Another important lesson I’ve learned is how well we can live with much less than we’re told we “need”. The current capitalist economy is built on the notion of continuous consumption so to defy that means turning an underlying rule of current society on its head and that’s not always accepted by others. With that, has come the most unexpected challenge throughout my journey - when other people have taken offence to the lifestyle I lead as an affront to societal norms. I like to lead by example and rarely preach about zero waste, yet you still get the odd person who wants to take a stab at the lifestyle I’ve chosen for myself.

Another challenge has been to avoid comparison, which applies to everything in life, not just living a zero waste lifestyle! Everyone has their limit to what they are happy to give up or switch out in a zero waste life, and if you end up with things in your rubbish bin or more recycling than you’d ideally have, it’s really not the end of the world.
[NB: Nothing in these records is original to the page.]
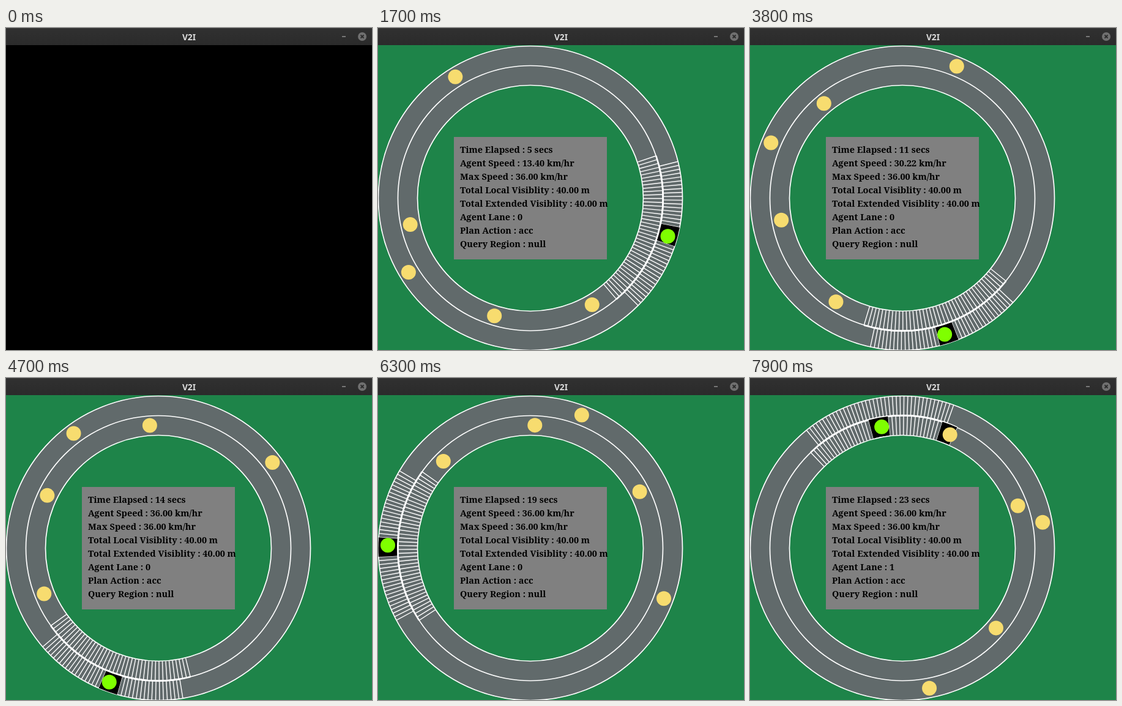
These frames come from a looping animation (598 by 526 pixels, 8000 ms). An HTML page with a canvas:

```html
<!DOCTYPE html>
<html lang="en">
<head>
<meta charset="utf-8">
<title>V2I</title>
<style>
  html, body { margin: 0; width: 100%; height: 100%; overflow: hidden; background: #000; }
  canvas { position: absolute; left: 0; top: 0; }
  #bar {
    position: absolute; left: 0; top: 0; width: 598px; height: 28px;
    background: linear-gradient(#3a3a3a 0 1px, #303030 1px, #2b2b2b);
    color: #dadada; font: bold 13.8px/29px "Noto Sans", sans-serif; text-align: center;
  }
  #bar svg { position: absolute; left: 0; top: 0; }
  #info {
    position: absolute; left: 124px; top: 178px; width: 240px; height: 190px; margin: 0;
    padding: 10px 0 0 10px; background: #808080; color: #000;
    font: bold 14.45px/22px "Noto Serif", serif;
  }
</style>
</head>
<body>
<canvas id="stage" width="598" height="526"></canvas>
<pre id="info"></pre>
<div id="bar">V2I
  <svg width="598" height="28">
    <path d="M549 14h6" stroke="#777" stroke-width="2"/>
    <circle cx="582" cy="14" r="7" fill="#707070"/>
    <path d="M579.5 11.5l5 5m0-5l-5 5" stroke="#2b2b2b" stroke-width="1.8"/>
  </svg>
</div>
<script>
const ctx = document.getElementById('stage').getContext('2d');
const info = document.getElementById('info');
const CX = 249, CY = 278, RAD = Math.PI / 180;
const LANES = [233, 201];           // centre radius of outer and inner lane
const HALF = 16, CELLS = 40, CELL = 342.6;
const LOOP = 8, MAX_SPEED = 36, LANE_CHANGE = 20.17, TOP_SPEED_AT = 13.333;

// Playback seconds, simulated seconds, and travel (degrees on the outer lane) of the traffic
const PLAY = [0, 1.7, 2.7, 3.8, 4.7, 6.3, 7.9];
const SIM = [0, 4.963, 7.9815, 11.1926, 13.83, 18.51, 23.24];
const TRAVEL = [0, 13.9, 35.65, 68.05, 98.75, 156.3, 214.75];
const TRAFFIC = [[0, 224.35], [0, 134.8], [1, 151.5], [1, 90.9], [1, 43.8]];

function segment(xs, x) {
  let i = 0;
  while (i < xs.length - 2 && x > xs[i + 1]) i++;
  return i;
}

function linear(xs, ys, x) {
  const i = segment(xs, x);
  return ys[i] + (ys[i + 1] - ys[i]) * (x - xs[i]) / (xs[i + 1] - xs[i]);
}

// Smooth curve through the points, starting at rest
function smooth(xs, ys, x) {
  const step = i => xs[i + 1] - xs[i];
  const slope = i => (ys[i + 1] - ys[i]) / step(i);
  const tangent = i => i === 0 ? 0 : i === xs.length - 1 ? slope(i - 1)
    : (step(i) * slope(i - 1) + step(i - 1) * slope(i)) / (step(i - 1) + step(i));
  const i = segment(xs, x), h = step(i), u = (x - xs[i]) / h, v = 1 - u;
  return ys[i] * v * v * (1 + 2 * u) + ys[i + 1] * u * u * (1 + 2 * v)
    + h * u * v * (tangent(i) * v - tangent(i + 1) * u);
}

function agentAngle(s) {
  const ramp = Math.min(s, TOP_SPEED_AT);
  const inner = Math.max(0, s - LANE_CHANGE);
  return 1.46 + 0.569 * ramp * ramp + 15.17 * (s - ramp - inner) + 17.58 * inner;
}

function disc(x, y, r, color) {
  ctx.fillStyle = color;
  ctx.beginPath();
  ctx.arc(x, y, r, 0, 7);
  ctx.fill();
}

function arc(r, width, from = 0, to = 360) {
  ctx.lineWidth = width;
  ctx.beginPath();
  ctx.arc(CX, CY, r, from * RAD, to * RAD);
  ctx.stroke();
}

function drawGrid(lane, agent, cars) {
  const r = LANES[lane], size = CELL / r, start = agent - size * CELLS / 2;
  const low = r - HALF, high = r + HALF;
  ctx.lineWidth = 1.4;
  ctx.beginPath();
  for (let i = 0; i <= CELLS; i++) {
    const a = (start + i * size) * RAD, c = Math.cos(a), s = Math.sin(a);
    ctx.moveTo(CX + low * c, CY + low * s);
    ctx.lineTo(CX + high * c, CY + high * s);
  }
  ctx.stroke();
  arc(216.7, 2.6, start, start + CELLS * size);

  for (const car of cars) {
    if (car.lane !== lane) continue;
    const gap = (car.angle - agent + 540) % 360 - 180;
    const first = Math.floor(gap / size + CELLS / 2 - 2.5 + 1e-6);
    const a = Math.max(0, first), b = Math.min(CELLS, first + 5);
    if (a >= b) continue;
    ctx.fillStyle = '#000';
    ctx.beginPath();
    ctx.arc(CX, CY, high - 0.5, (start + a * size) * RAD, (start + b * size) * RAD);
    ctx.arc(CX, CY, low + 0.5, (start + b * size) * RAD, (start + a * size) * RAD, true);
    ctx.fill();
  }
}

function draw(t) {
  const running = t > 0;
  info.style.display = running ? '' : 'none';
  ctx.fillStyle = running ? '#1e8449' : '#000';
  ctx.fillRect(0, 0, 598, 526);
  if (!running) return;

  const s = linear(PLAY, SIM, t);
  const travel = smooth(SIM, TRAVEL, s);
  const agent = { lane: s < LANE_CHANGE ? 0 : 1, angle: agentAngle(s), color: '#7fff00' };
  const cars = TRAFFIC.map(([lane, from]) => (
    { lane, angle: from + travel * LANES[0] / LANES[lane], color: '#f7dc6f' }));
  cars.push(agent);

  disc(CX, CY, 249, '#616a6b');
  disc(CX, CY, 185, '#1e8449');
  ctx.strokeStyle = '#fff';
  for (const r of [248.5, 216.5, 184.5]) arc(r, 1.7);
  for (const lane of [0, 1]) drawGrid(lane, agent.angle, cars);
  for (const { lane, angle, color } of cars) {
    const r = LANES[lane], a = angle * RAD;
    disc(CX + r * Math.cos(a), CY + r * Math.sin(a), 12, color);
  }

  const speed = Math.min(MAX_SPEED, 2.7 * s);
  info.textContent = [
    `Time Elapsed : ${Math.round(s)} secs`,
    `Agent Speed : ${speed.toFixed(2)} km/hr`,
    `Max Speed : ${MAX_SPEED.toFixed(2)} km/hr`,
    'Total Local Visiblity : 40.00 m',
    'Total Extended Visiblity : 40.00 m',
    `Agent Lane : ${agent.lane}`,
    'Plan Action : acc',
    'Query Region : null'
  ].join('\n');
}

const begin = performance.now();
function tick() {
  const t = (performance.now() - begin) / 1000 % LOOP;
  draw(Math.floor(t * 10 + 1e-6) / 10);   // ten pictures a second
  requestAnimationFrame(tick);
}
tick();
</script>
</body>
</html>
```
It’s about progress, not perfection.

Why do you think more people should try this lifestyle?

The immediate appeal for me to the zero-waste lifestyle was that it’s something an individual can start to implement straight away to reduce their impact on the environment. To me, that is very empowering. We may not be able to single-handedly stop the Adani coal mine or oil drilling in the Arctic, but we can refuse single-use plastic, we can buy our produce unpackaged from the local farmer's markets, we can shop second-hand and we can walk up to the shops rather than hop in the car. All of these positive actions, when carried out by millions around the world, are bound to have a positive effect on our planet.

I like to think that by others seeing my zero waste lifestyle in action (and how easy it can be) is how others around me are inspired to begin their own journey. Whenever I get a quizzical look for something I simply explain with a smile that I’m doing it because I’m trying to reduce my resource or plastic consumption for the environment. If they seem interested, I elaborate.

It always brings a smile to my face when I hear a friend or, even better, a friend of a friend change their plastic consumption or other habits for the better because my lifestyle got them thinking about it. I really believe in the ripple effect and I’m sure in the next decade there will be huge changes in the design of products and re-thinking of consumption that will promote and facilitate the zero waste lifestyle.

Read more tips from Georgia at theoceanandme.com 
Or follow her waste-free lifestyle @theocean.andme